Race to Erase MS has raised around $60 million since it was founded three decades ago. How significant has the money been to research into the disease?
We couldn’t have done the research without the incredible donors that have truly given from their heart. We are so grateful to the generous group of people who support us year after year. It wouldn’t have been possible without each and every one of them.
Nancy, you are known for philanthropy work, but you are also an entrepreneur. You are the owner and designer of jewelry company Peace and Love. How do you find the time to run a business and two foundations?
I love to design and find it such a fun and creative outlet. After 9/11, I was working with Tommy Hilfiger, and we created this idea that “peace and love” would be the theme for Race to Erase MS for that year. This was a design I had always drawn since I was young and loved the beautiful sentiment of intertwining peace and love into beautiful and meaningful jewelry. I created my first Peace and Love jewelry designs that many celebrities wore that year, which really took off. Before I knew it, Saks 5th Avenue picked up my line, national television shows were featuring my product, and the designs were available in retail stores all over the country. A portion of all sales are to benefit the organization.
How is a day in your life?
A day in my life is very full – I wake up early and go to bed late. Every morning, I thank god that I am alive, have my family, and am able to do what I do each day. I have twin daughters, and I have extreme honor in being their mother. I’m so grateful. I work on both Race to Erase MS and Cure Addition Now daily, and feel so grateful that we are really saving lives. I have many meetings and Zoom calls. I always miss my son, so I take time everyday to look at the sunsets and visit with him in my own special way. I hope he’s proud of this charity that was so important to him.
What is something most people don’t know about you?

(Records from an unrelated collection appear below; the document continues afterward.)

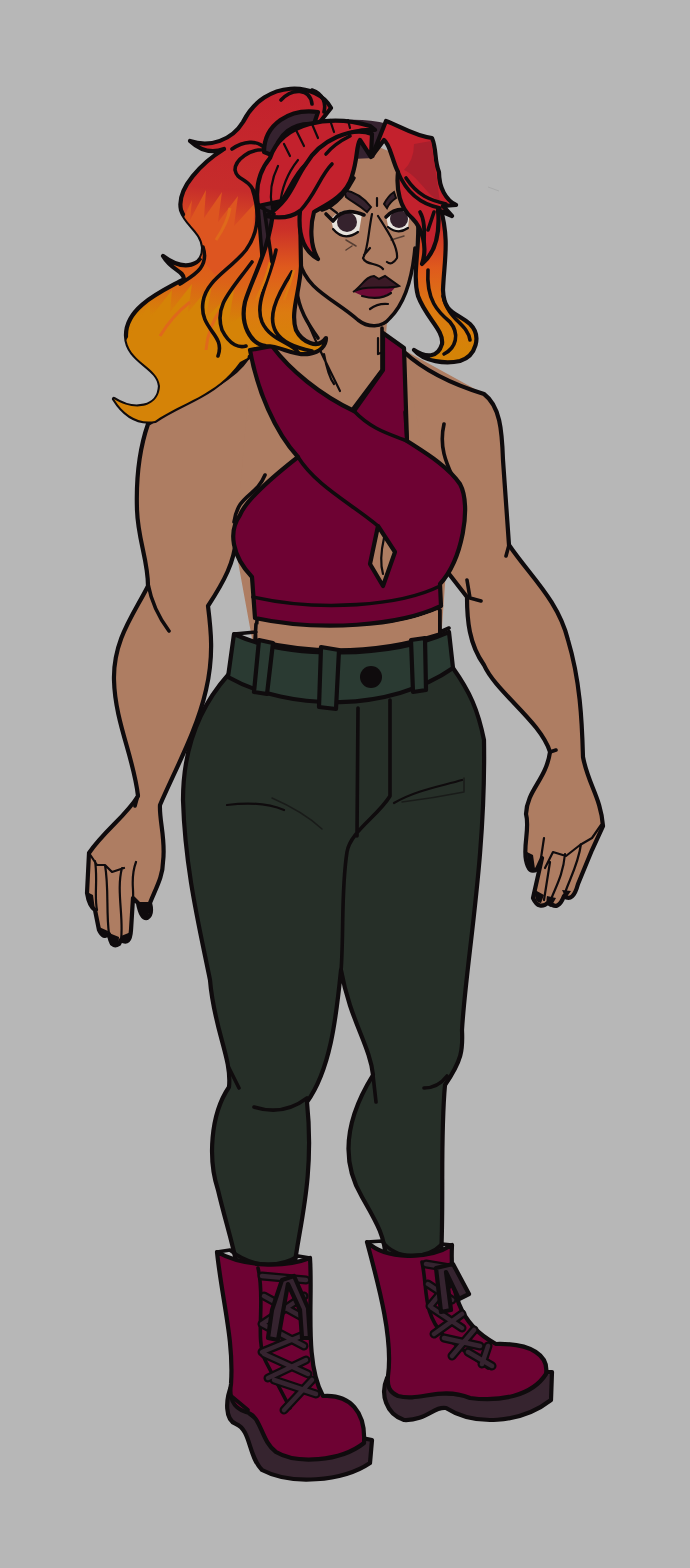
<!DOCTYPE html>
<html lang="en">
<head>
<meta charset="utf-8">
<title>Character design: fire-haired fighter</title>
<style>
:root{--backdrop:#b7b7b7;--ink:#0f0b0d;--skin:#ae7d62;--wine:#6e0233;--pants:#262f28;--belt:#2a3a32;--sole:#36242f;--lace:#35232f;--red:#c3212d;--deep-red:#a81f2c;--orange:#dd5520;--gold:#d58307;--lip:#6d0a35;--lip-dark:#3a1a26;--white:#e6e2dc}
html,body{margin:0;height:100%;overflow:hidden;background:var(--backdrop)}
svg{display:block;width:690px;height:1568px}
.outline{stroke:var(--ink);stroke-width:4.2;stroke-linejoin:round;stroke-linecap:round}
.line{fill:none;stroke:var(--ink);stroke-width:3.6;stroke-linecap:round;stroke-linejoin:round}
.fine{stroke-width:2.2}
.faint{stroke-width:1.5;opacity:.55}
.skin{fill:var(--skin)}
.wine{fill:var(--wine)}
.pants{fill:var(--pants)}
.belt{fill:var(--belt)}
.sole{fill:var(--sole)}
.ink{fill:var(--ink)}
.tail{fill:url(#tail-fire)}
.front{fill:url(#front-fire)}
.red{fill:var(--red)}
.deep{fill:var(--deep-red)}
.lace-edge{fill:none;stroke:var(--ink);stroke-width:9;stroke-linecap:round;stroke-linejoin:round}
.lace-core{fill:none;stroke:var(--lace);stroke-width:4.5;stroke-linecap:round;stroke-linejoin:round}
</style>
</head>
<body>
<svg viewBox="0 0 690 1568" role="img" aria-label="Full-length drawing of a muscular woman with a fiery ponytail, wine crop top, dark green trousers and laced boots">
<defs>
<linearGradient id="tail-fire" gradientUnits="userSpaceOnUse" x1="230" y1="90" x2="200" y2="420">
<stop offset="0" stop-color="#c3212d"/><stop offset=".3" stop-color="#c62c2b"/><stop offset=".42" stop-color="#dc5220"/><stop offset=".58" stop-color="#dc6218"/><stop offset=".7" stop-color="#d58307"/>
</linearGradient>
<linearGradient id="front-fire" gradientUnits="userSpaceOnUse" x1="0" y1="200" x2="0" y2="350">
<stop offset="0" stop-color="#c3212d"/><stop offset=".2" stop-color="#cb3128"/><stop offset=".45" stop-color="#df5a1d"/><stop offset=".75" stop-color="#dc7b10"/><stop offset="1" stop-color="#d58307"/>
</linearGradient>
<path id="laces-left" d="M262 1276L306 1280M264 1296L304 1318M304 1296L262 1324M262 1324L304 1346M306 1334L262 1352M264 1354L308 1374M306 1360L268 1378M274 1380L316 1394M312 1380L284 1410"/>
<path id="laces-right" d="M426 1264L450 1268M428 1284L452 1300M450 1282L430 1306M432 1308L462 1328M462 1314L434 1334M444 1338L480 1346M474 1330L452 1356M468 1352L492 1366M488 1346L482 1364"/>
<clipPath id="tail-clip"><path d="M331 108C318 82 265 78 243 122C232 140 210 148 190 141C204 154 216 152 224 149C203 162 176 188 181 210C186 225 202 232 203 247C204 266 184 272 163 256C172 271 183 270 184 279C165 290 125 306 126 336C127 362 158 366 160 386C159 408 134 412 114 399C124 415 138 424 155 421C182 402 216 396 240 362L272 345L290 160Z"/></clipPath>
</defs>
<rect width="690" height="1568" fill="#b7b7b7"/>

<g id="arms-and-torso">
<path class="skin" d="M252 350C236 384 190 396 148 424L160 520L235 545L255 655H440L446 570L508 545L503 460C502 420 498 402 484 394L404 350L340 330Z"/>
<path class="skin outline" d="M252 350C236 384 190 396 148 424C139 450 136 480 137 510C138 540 148 560 148 586C134 614 113 640 114 680C115 722 134 758 138 796C126 816 105 830 89 853L87 893Q89 906 95 910L99 930Q103 939 109 934Q111 949 119 944L121 940Q130 946 131 930L133 898L138 903Q141 919 147 918Q153 915 150 903C156 888 163 876 163 862C166 840 159 820 160 805C176 768 197 730 206 690C214 656 211 630 208 606C225 580 234 562 236 540" />
<path class="skin outline" d="M404 352C428 374 458 386 484 394C500 406 502 430 503 460L509 545C530 576 558 600 568 640C580 680 582 720 583 757C588 784 601 798 603 826L592 850L578 884Q573 903 564 896Q558 912 549 902Q539 911 533 898L542 858L537 869Q529 875 526 860C523 845 530 828 526 814C527 790 546 780 550 752C541 722 496 692 484 665C469 644 467 620 467 597L446 570"/>
<path class="line" d="M148 584Q153 610 169 631M138 795L135 806M234 522C238 494 256 497 265 475M444 424C438 450 449 468 455 482M467 580L470 598L481 601M509 545L506 556M550 752L556 750"/>
<path class="line fine" d="M95 861C98 880 94 895 97 910M105 865C109 888 106 912 109 934M122 868C116 890 124 918 121 940M136 862C130 878 134 888 133 898M89 853L97 865L105 865L112 872L124 868M541 858L544 838M550 862L544 900M565 854C563 876 555 888 550 902M581 844C578 866 568 882 564 896M545 868L553 852L566 856L580 845L592 838L601 825"/>
<path class="ink" d="M87 892l6 3 2 15q-8-5-8-18ZM99 927l9 4q0 9-6 6ZM109 933l10 4q0 12-9 8ZM121 936l10-4q0 12-8 10ZM138 902l11 0q2 14-4 16q-5-1-7-16ZM527 852l6 3 2 14q-8 2-8-17ZM535 890l9 5-3 8q-7 0-6-13ZM547 896l9 2-5 9q-6-1-4-11ZM562 890l9 1-5 7Z"/>
<path class="line" d="M257 620L255 650M438 600L440 640"/>
</g>

<g id="ponytail">
<path class="tail outline" d="M331 108C318 82 265 78 243 122C232 140 210 148 190 141C204 154 216 152 224 149C203 162 176 188 181 210C186 225 202 232 203 247C204 266 184 272 163 256C172 271 183 270 184 279C165 290 125 306 126 336C127 362 158 366 160 386C159 408 134 412 114 399C124 415 138 424 155 421C182 402 216 396 240 362L272 345L290 160Z"/>
<g clip-path="url(#tail-clip)">
<path fill="#dd5520" d="M178 230L192 200L190 220L206 190L204 218L222 192L218 222L238 196L234 226L256 202L250 250L215 275Z"/>
<path fill="#d58307" d="M120 350L150 302L150 318L172 290L170 312L192 284L188 312L212 284L206 318L234 290L228 326L254 306L246 370L150 430H100Z"/>
<path fill="none" stroke="#df691b" stroke-width="3" d="M160 336Q172 316 190 302M206 350Q208 326 222 308M216 240Q228 222 230 208"/>
</g>
<path class="line" d="M232 149C242 142 258 138 266 150C250 148 235 160 235 170C237 180 246 178 252 188C262 218 256 236 246 250C230 270 206 280 203 302C199 330 226 334 218 356M252 188C258 196 258 206 261 214M252 262C230 292 214 306 222 330C230 346 240 348 246 346M203 247C210 268 192 276 180 284M281 100C292 88 310 88 312 104M312 90C324 94 326 104 324 112"/>
<path class="outline" fill="#35222f" d="M264 152C264 124 290 108 318 112L314 124C294 122 277 134 274 156Z"/>
</g>

<g id="neck">
<path class="skin" d="M292 250L388 310L383 372L354 413L262 346Z"/>
<path class="line" d="M297 290C298 308 308 324 318 338M352 410L382 370V328"/>
<path class="line fine" d="M307 320C316 344 328 366 340 391M324 354Q328 376 334 384M383 352L378 354V338"/>
</g>

<g id="crop-top">
<path class="wine outline" d="M298 457C275 475 246 500 240 515C228 532 232 556 252 577L255 618C320 632 400 626 441 606L440 584C462 560 472 506 460 484C448 466 424 452 407 441L404 348L383 333V370L354 411C320 395 290 370 272 346L250 350C257 390 275 432 298 457Z"/>
<path class="line" d="M354 411C372 430 390 434 407 441M298 457C316 486 352 504 378 526M253 597C320 612 400 606 440 586M407 441L405 412"/>
<path class="skin outline" d="M378 526L395 552L383 586L370 564Z"/>
<path class="line fine" d="M384 538Q379 560 383 574"/>
</g>

<g id="trousers">
<path class="pants outline" d="M228 675C204 702 183 742 183 800C185 870 200 930 210 980C214 1030 232 1058 229 1087C210 1115 208 1160 218 1190C225 1220 232 1240 238 1270H294C298 1230 315 1180 307 1102C330 1070 336 1020 341 970C350 1020 370 1046 373 1075C345 1120 340 1160 362 1197C375 1220 385 1235 386 1260H441C444 1200 440 1140 445 1085C462 1060 463 1050 462 1030C466 960 486 860 484 740C478 710 470 692 453 668Z"/>
<path class="line" d="M358 708L357 836M390 700V796C378 816 350 832 347 852C341 890 344 930 341 972M254 1107C276 1114 294 1108 307 1098M373 1075L376 1102M424 1088Q438 1088 447 1076M229 1068L239 1088"/>
<path class="line fine" d="M227 805C250 802 270 804 284 810M394 803C416 790 442 786 462 780"/>
<path class="line faint" d="M272 798Q304 812 322 829M402 802Q434 798 464 792V778"/>
<path class="belt outline" d="M234 634C290 660 390 658 449 632L453 668C390 712 290 712 228 677Z"/>
<path class="skin" d="M256 624C320 636 390 630 438 610V633C380 653 320 655 258 640Z"/>
<path class="line" d="M256 624L255 640C320 656 380 653 440 634V610M234 634L256 632M440 632L449 628"/>
<path class="belt outline" d="M259 640L273 643L267 694L254 692ZM321 647L339 650L336 709L319 707ZM411 640L425 638L426 690L413 692Z"/>
<circle class="ink" cx="371" cy="677" r="11"/>
</g>

<g id="boot-left">
<path class="sole outline" d="M232 1384C225 1400 225 1420 236 1424C251 1430 248 1456 262 1470C290 1485 342 1482 370 1463L372 1440L362 1438L300 1450L250 1414Z"/>
<path class="wine outline" d="M217 1252C244 1267 284 1268 310 1258C313 1300 304 1362 323 1396C350 1394 366 1412 364 1443C340 1462 296 1464 276 1452C260 1440 262 1416 246 1412C232 1408 229 1396 231 1384C234 1340 222 1300 217 1252Z"/>
<path class="line" d="M217 1252L230 1250C254 1270 282 1266 298 1256L310 1258M258 1268C266 1300 254 1340 266 1362L290 1408M230 1395L248 1410"/>
<use href="#laces-left" class="lace-edge"/>
<use href="#laces-left" class="lace-core"/>
<path class="outline" fill="#35232f" d="M282 1280L272 1310L268 1338L278 1340L284 1306L288 1284L300 1310L302 1338L310 1338L308 1308L294 1276Z"/>
</g>

<g id="boot-right">
<path class="sole outline" d="M387 1378C380 1394 386 1414 404 1420C426 1421 434 1406 446 1408C474 1426 520 1424 551 1400L552 1372L544 1372L480 1396L400 1390Z"/>
<path class="wine outline" d="M367 1242C386 1260 428 1260 452 1245C450 1290 458 1324 496 1344C532 1343 549 1356 546 1374C532 1396 500 1402 470 1398C440 1386 420 1402 398 1396C389 1392 387 1386 388 1376C393 1340 380 1290 367 1242Z"/>
<path class="line" d="M367 1242L382 1241C396 1260 426 1260 442 1244L452 1245M422 1262C428 1290 422 1312 444 1336L488 1368"/>
<use href="#laces-right" class="lace-edge"/>
<use href="#laces-right" class="lace-core"/>
<path class="outline" fill="#35232f" d="M436 1268L441 1312L451 1310L446 1272L459 1299L469 1294L453 1264Z"/>
</g>

<g id="face">
<path class="skin" d="M284 170L300 256C306 290 336 300 358 320C368 328 382 328 390 318C406 302 416 268 417 220L410 160L374 145Z"/>
<path class="line" d="M300 262C306 290 336 300 358 320C368 328 382 328 390 318C404 304 412 282 415 248"/>
<path fill="#e6e2dc" d="M331 219Q342 205 362 214L359 232Q342 241 333 228ZM386 216Q396 206 410 210L408 228Q394 234 388 226Z"/>
<circle cx="347" cy="222" r="10" fill="#35222d"/><circle cx="399" cy="219" r="9" fill="#35222d"/>
<path class="line" d="M326 214L333 221Q343 206 364 215M386 217Q396 206 412 211"/>
<path class="line fine" d="M333 229Q344 242 358 232M388 227Q398 235 408 228M329 207L337 213"/>
<path fill="#35222d" stroke="#0f0b0d" stroke-width="2" d="M344 190C356 192 364 198 371 207L367 212C358 204 352 202 346 197ZM384 204Q388 196 394 192L396 198Q390 202 387 208Z"/>
<path class="line fine" d="M372 214C368 234 368 250 363 258C366 266 378 262 383 269M378 216C388 232 398 246 397 258Q392 266 387 262M364 255L370 248M377 198V206"/>
<path class="line faint" d="M346 240L356 246M346 250L352 246M391 240L404 236"/>
<path fill="#6d0a35" d="M354 292L371 285L396 286C390 296 378 299 365 297Z"/>
<path fill="#3a1a26" stroke="#0f0b0d" stroke-width="2" d="M353 292C362 286 366 276 374 276L379 279L385 276L399 286C386 290 366 284 353 292Z"/>
<path class="line fine" d="M362 296Q380 301 391 293M370 309Q378 303 388 304"/>
</g>

<g id="front-hair">
<path fill="#35222f" d="M270 160C290 126 340 112 388 124L374 158L330 160L275 260L262 256L258 200Z"/>
<path class="front outline" d="M274 204C270 250 252 278 245 302C240 324 250 344 266 346C282 346 292 356 309 354C320 352 326 346 326 338C318 350 302 342 296 330C290 312 300 292 301 266L300 206Z"/>
<path class="line" d="M276 250C270 280 254 302 262 322C270 340 290 342 298 352M292 272C274 300 268 318 276 332C282 342 296 348 312 351"/>
<path fill="none" stroke="#dc7b10" stroke-width="2.5" d="M284 300Q290 284 294 270M256 300Q266 280 270 262"/>
<path class="front outline" d="M418 218C420 250 412 274 418 296C426 318 444 330 442 344C438 358 426 358 414 350C424 362 446 364 460 361C476 356 482 336 470 324C456 312 444 314 443 290C444 262 450 240 440 206Z"/>
<path class="line" d="M428 270C426 300 438 312 450 322C460 334 456 348 444 354M443 296C448 320 468 324 470 340"/>
<path class="red outline" d="M270 158C282 122 330 114 370 126L375 130C350 128 318 144 304 168L286 200L258 206C255 186 260 170 270 158Z"/>
<path class="line fine" d="M284 144L290 156M296 130L304 146M312 124L318 138M330 120L334 132M348 120L350 128M278 166Q268 186 272 208M298 160Q282 180 280 206"/>
<path class="red outline" d="M372 134C352 126 320 140 306 164C294 180 292 200 266 216C280 219 292 217 300 211C298 232 302 250 318 259C310 246 310 226 314 212C328 204 346 196 352 176C358 158 356 146 360 140L371 157Z"/>
<path class="line" d="M300 211C316 194 320 176 332 164M322 210C336 206 348 190 354 178M306 164C292 176 288 196 276 208M350 136Q334 144 326 154"/>
<path class="red outline" d="M372 156L386 121C400 126 414 136 432 138C437 150 434 160 439 172C439 188 446 200 456 205L443 206L452 216L438 210C440 232 436 252 422 264C428 246 422 228 412 218C400 208 396 190 398 172C392 160 390 144 384 140Z"/>
<path class="deep" d="M414 144L431 141L436 174L440 202C426 194 418 176 404 170Q414 160 414 144Z"/>
<path class="line" d="M398 172C406 192 420 204 440 208M406 178C418 196 430 200 446 204M420 212C426 222 424 236 424 244M434 212L428 230"/>
<path class="line" d="M258 206L262 256M264 208L272 262M258 206L274 214"/>
</g>
<path fill="none" stroke="#a9a9a9" stroke-width="1" d="M488 187L499 191"/>
</svg>
</body>
</html>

One thing that most people don’t know about me is that I’m currently working on my second book, “Just One More Day”. The book deals with grief, and is based on my son’s screenplay he wrote when he was 12-years-old. Jason had started working with Chris Farley on “Beverly Hills Ninja”. When Chris passed away, Jason was devastated and dealt with his grief through writing. After Jason passed away, I found his amazing screenplay, read it again, and thought, “what would I do if I could have my son back for 24 hours? For just one more day”? That would be my dream. And I began writing.
The journey has been extremely healing and I hope it helps to deal with the terrible disease called grief. I’m hoping to release “Just One More Day” to readers in about six months.
Choose two of your favorite quotes and write them here:
“Whether you think you can, or you think you can’t, you’re probably right”
“Lean on me / When you’re not strong / And I’ll be your friend / I’ll help you carry on… / For it won’t be long / Till I’m gonna need / somebody to lean on”
If you had the power to change just one thing in the world, what would it be?
If I had the power to change one thing in this world, it would be to bring my son Jason Davis back. Following that, it would be having the power to save lives in the world of both addiction and MS.
Images credit: Grace Fries